## Prompt
Scan the data below for the string "width". Copy every line where it appears.

## Task inputs
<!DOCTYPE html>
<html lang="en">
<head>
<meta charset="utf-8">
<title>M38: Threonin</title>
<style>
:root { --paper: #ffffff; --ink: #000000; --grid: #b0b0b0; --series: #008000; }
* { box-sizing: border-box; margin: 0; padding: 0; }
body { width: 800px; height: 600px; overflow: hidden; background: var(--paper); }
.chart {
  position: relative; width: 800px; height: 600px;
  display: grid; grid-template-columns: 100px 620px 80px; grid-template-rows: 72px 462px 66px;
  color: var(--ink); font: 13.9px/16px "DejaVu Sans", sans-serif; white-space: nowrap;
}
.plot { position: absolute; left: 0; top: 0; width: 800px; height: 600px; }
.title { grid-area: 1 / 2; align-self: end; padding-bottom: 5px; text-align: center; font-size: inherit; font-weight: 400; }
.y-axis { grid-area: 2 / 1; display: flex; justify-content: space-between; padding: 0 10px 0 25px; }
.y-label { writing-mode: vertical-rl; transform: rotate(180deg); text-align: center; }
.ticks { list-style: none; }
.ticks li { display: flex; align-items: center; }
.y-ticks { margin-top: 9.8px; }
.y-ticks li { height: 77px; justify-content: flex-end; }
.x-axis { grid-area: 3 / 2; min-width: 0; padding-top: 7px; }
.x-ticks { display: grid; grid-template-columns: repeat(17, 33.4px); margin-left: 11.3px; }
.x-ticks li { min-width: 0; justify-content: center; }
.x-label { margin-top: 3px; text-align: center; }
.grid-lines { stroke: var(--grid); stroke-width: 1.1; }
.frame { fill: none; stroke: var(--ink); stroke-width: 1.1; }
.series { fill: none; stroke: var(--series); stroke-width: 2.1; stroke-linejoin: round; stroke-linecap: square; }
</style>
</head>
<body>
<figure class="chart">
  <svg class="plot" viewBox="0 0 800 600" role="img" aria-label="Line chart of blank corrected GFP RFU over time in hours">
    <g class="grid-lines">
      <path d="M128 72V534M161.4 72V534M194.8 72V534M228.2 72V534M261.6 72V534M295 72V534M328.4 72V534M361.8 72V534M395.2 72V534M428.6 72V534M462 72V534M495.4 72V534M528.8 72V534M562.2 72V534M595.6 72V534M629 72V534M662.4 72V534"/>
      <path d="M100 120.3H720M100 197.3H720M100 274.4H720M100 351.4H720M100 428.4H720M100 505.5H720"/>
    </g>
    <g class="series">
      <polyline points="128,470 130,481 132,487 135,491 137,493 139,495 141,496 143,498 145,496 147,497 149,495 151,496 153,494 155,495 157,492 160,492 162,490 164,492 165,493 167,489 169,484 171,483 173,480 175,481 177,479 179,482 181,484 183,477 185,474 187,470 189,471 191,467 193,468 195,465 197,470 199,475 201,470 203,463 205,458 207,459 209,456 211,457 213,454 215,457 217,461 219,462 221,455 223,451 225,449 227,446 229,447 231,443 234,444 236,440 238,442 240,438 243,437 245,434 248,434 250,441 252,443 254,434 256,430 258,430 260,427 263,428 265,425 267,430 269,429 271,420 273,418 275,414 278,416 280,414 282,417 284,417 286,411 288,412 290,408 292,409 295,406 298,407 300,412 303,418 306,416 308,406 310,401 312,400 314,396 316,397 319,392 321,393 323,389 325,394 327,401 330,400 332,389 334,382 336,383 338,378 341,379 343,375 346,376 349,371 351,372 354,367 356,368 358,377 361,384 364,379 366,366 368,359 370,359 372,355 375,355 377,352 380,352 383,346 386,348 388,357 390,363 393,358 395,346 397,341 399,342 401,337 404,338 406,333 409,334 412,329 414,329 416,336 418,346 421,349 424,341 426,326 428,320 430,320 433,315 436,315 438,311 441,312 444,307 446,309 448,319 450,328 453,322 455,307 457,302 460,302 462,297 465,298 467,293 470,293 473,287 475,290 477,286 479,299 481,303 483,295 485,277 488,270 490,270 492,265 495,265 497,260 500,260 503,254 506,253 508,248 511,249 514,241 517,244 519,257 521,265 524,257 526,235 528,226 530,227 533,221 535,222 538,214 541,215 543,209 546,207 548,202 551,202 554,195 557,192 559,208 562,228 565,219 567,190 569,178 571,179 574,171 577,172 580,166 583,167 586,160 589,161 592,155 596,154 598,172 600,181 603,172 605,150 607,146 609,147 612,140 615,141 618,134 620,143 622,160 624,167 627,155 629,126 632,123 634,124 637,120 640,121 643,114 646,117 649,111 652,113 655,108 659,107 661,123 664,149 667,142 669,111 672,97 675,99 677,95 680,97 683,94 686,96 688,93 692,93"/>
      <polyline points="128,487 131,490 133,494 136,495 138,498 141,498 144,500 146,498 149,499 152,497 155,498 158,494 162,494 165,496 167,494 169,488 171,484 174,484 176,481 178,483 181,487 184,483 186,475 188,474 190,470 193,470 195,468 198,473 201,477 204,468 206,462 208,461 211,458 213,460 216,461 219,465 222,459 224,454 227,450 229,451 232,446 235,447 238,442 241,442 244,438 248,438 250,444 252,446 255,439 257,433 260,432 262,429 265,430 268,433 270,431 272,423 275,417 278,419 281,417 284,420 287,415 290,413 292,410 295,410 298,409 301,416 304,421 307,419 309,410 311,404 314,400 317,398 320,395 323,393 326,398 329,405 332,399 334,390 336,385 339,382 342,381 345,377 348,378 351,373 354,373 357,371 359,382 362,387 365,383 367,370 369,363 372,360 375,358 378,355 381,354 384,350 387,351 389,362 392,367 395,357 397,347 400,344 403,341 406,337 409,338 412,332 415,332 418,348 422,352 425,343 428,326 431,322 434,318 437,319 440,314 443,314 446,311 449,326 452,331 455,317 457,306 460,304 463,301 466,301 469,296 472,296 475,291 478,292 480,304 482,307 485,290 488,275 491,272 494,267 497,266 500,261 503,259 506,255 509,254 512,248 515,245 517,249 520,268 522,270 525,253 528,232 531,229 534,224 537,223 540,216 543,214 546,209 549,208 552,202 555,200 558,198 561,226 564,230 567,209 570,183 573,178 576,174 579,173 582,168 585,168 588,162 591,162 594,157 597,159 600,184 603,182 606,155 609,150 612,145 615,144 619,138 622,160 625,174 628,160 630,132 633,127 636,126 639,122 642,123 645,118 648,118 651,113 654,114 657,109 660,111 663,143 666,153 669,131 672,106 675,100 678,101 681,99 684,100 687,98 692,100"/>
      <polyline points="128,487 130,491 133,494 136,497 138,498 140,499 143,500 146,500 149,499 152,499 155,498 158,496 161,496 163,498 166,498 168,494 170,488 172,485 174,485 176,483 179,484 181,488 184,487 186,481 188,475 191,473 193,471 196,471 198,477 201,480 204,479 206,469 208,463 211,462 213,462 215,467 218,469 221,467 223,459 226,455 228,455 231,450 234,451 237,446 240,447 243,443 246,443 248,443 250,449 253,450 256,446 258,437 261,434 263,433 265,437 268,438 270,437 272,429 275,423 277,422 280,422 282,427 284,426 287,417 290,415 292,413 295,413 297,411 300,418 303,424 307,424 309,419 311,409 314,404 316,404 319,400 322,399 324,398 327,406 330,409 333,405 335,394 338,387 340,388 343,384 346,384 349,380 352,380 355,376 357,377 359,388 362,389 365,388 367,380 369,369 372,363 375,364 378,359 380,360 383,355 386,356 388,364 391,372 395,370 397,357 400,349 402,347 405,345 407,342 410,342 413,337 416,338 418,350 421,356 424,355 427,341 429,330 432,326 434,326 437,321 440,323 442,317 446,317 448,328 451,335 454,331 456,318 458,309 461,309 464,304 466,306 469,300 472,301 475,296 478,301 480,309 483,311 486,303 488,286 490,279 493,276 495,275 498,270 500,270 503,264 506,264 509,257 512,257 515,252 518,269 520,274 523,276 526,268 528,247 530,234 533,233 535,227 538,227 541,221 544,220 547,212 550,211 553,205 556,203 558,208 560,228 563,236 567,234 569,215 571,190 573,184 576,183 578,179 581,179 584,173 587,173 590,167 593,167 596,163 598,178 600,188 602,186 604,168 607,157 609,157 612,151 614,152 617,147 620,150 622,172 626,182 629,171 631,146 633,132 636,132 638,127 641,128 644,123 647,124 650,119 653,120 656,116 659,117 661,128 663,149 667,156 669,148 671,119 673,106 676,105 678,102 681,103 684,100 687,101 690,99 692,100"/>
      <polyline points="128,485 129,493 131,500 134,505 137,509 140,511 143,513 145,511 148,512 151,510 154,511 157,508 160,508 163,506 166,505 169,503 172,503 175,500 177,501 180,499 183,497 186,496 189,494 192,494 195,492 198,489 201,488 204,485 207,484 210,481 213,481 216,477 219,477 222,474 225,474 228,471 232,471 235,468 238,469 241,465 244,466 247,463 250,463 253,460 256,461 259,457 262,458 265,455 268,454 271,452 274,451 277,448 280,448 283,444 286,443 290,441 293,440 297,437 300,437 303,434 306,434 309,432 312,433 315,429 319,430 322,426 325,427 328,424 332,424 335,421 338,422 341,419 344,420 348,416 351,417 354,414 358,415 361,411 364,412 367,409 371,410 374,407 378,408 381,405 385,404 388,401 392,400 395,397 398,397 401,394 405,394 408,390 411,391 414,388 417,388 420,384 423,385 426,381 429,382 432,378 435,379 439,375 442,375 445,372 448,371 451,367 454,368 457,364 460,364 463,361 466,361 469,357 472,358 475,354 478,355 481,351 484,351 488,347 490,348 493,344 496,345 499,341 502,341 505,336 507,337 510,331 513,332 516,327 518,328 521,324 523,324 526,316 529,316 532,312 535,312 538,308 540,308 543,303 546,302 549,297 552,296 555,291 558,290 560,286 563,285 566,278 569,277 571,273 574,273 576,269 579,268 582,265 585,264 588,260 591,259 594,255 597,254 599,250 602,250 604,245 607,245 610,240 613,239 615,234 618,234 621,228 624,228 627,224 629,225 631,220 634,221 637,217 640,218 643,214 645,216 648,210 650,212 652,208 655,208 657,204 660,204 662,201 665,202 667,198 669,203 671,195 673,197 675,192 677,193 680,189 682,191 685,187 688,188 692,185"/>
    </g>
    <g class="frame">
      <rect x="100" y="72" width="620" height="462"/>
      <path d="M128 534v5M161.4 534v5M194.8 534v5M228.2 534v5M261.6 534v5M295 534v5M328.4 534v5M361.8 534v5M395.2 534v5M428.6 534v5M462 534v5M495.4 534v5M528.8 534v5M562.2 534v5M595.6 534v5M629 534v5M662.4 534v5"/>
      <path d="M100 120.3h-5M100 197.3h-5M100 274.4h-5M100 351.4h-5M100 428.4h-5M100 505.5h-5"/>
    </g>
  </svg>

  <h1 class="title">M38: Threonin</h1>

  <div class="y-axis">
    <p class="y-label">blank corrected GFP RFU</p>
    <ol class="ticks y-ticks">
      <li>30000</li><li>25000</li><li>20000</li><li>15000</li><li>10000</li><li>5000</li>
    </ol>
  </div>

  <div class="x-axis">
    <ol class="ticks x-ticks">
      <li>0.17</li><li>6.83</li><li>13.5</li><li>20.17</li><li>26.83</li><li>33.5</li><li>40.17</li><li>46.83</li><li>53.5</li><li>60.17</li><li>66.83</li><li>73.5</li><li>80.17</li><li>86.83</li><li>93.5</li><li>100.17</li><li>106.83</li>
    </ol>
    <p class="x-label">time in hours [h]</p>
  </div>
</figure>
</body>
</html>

## Completed task
body { width: 800px; height: 600px; overflow: hidden; background: var(--paper); }
  position: relative; width: 800px; height: 600px;
.plot { position: absolute; left: 0; top: 0; width: 800px; height: 600px; }
.x-axis { grid-area: 3 / 2; min-width: 0; padding-top: 7px; }
.x-ticks li { min-width: 0; justify-content: center; }
.grid-lines { stroke: var(--grid); stroke-width: 1.1; }
.frame { fill: none; stroke: var(--ink); stroke-width: 1.1; }
.series { fill: none; stroke: var(--series); stroke-width: 2.1; stroke-linejoin: round; stroke-linecap: square; }
      <rect x="100" y="72" width="620" height="462"/>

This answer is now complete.